As part of my mammoth ‘kids have gone back to school’ clean-up, I spent yesterday afternoon sorting out our reading corner, which I was still in the process of doing when the children came home. Hugo, our 7-year-old, spotted this brilliant hardback on the floor while I was re-arranging our non-fiction shelves. He swiftly snatched it up and then spent most of the evening reading it, to the point where he was still at it by torchlight after lights out.

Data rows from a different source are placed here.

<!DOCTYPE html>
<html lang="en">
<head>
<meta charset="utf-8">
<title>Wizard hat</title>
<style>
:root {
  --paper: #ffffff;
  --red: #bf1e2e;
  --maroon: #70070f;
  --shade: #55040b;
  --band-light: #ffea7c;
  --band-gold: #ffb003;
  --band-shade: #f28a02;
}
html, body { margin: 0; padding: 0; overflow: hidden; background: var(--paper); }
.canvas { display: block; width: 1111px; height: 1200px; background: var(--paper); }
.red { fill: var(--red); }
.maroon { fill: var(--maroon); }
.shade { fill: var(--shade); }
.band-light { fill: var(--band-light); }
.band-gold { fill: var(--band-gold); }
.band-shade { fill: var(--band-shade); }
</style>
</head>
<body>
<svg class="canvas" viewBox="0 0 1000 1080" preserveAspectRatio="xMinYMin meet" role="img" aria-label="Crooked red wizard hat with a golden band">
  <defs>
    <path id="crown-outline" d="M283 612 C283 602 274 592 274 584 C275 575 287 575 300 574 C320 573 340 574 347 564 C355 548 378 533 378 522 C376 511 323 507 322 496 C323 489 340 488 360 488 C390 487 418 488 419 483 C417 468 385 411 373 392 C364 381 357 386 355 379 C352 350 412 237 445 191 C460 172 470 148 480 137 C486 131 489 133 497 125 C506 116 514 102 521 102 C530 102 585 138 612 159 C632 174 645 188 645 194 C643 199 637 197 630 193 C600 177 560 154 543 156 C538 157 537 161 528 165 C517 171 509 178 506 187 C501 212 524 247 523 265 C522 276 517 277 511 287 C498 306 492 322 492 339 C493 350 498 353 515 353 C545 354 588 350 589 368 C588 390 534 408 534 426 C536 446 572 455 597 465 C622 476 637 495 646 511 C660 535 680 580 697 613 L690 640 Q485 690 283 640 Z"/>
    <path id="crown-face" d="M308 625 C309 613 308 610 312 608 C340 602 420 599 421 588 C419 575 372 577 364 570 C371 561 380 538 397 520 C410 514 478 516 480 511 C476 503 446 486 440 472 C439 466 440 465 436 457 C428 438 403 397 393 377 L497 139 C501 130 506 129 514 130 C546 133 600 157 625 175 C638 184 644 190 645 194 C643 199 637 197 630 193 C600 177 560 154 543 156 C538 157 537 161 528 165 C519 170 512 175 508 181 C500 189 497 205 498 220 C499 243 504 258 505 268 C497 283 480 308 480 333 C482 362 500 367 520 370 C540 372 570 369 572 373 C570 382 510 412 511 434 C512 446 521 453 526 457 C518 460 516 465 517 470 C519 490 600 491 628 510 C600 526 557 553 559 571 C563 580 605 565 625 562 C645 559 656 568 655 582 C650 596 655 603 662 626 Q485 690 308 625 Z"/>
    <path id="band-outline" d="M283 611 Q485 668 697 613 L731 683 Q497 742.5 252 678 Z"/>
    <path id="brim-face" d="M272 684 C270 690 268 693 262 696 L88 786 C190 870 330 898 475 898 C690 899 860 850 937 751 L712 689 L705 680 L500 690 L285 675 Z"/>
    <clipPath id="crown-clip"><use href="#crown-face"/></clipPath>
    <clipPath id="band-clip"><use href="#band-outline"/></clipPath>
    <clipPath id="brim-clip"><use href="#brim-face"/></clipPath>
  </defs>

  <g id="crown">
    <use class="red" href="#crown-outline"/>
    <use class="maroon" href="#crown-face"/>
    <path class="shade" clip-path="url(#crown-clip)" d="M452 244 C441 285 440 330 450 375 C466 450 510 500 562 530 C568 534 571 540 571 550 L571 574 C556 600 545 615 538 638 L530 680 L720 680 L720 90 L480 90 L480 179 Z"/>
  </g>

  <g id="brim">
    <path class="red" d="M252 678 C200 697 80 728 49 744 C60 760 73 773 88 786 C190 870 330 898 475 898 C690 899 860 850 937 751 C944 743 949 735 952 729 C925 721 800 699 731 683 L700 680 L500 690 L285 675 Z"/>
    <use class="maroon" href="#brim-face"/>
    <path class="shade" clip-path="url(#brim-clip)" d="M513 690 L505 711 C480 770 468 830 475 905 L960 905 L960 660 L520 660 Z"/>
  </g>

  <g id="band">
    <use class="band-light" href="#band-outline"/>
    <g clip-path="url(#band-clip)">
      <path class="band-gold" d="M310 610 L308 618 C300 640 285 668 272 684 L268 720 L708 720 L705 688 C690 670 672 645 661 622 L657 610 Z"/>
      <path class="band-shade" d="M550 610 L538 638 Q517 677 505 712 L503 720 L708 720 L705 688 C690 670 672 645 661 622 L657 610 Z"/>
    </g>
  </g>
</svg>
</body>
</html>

Published a couple of years ago and laid out in a similar format to that of the Rebel Girls books, these are inspiring, stereotype-busting stories for all readers regardless of age, and it’s great to see such a diverse range of individuals featured. As you might imagine from such a fascinating book, a number of the stories have struck a chord with H, and over the past 24 hours we’ve had conversations about why some people can’t access medical treatment (Lionel Messi), the concept of philanthropy (Bill Gates), the skill required to land a passenger jet on a river without any casualties (Chelsey Sullenberger) and the appalling historical treatment of gay men (Alan Turing). Call me old fashioned, but I love how just one book can spark such broad-ranging conversations ?. I’ve already been instructed to order the next in the series as Hugo has enjoyed this so much, and I plan to order the Kids Who Dare to be Different version at the same time.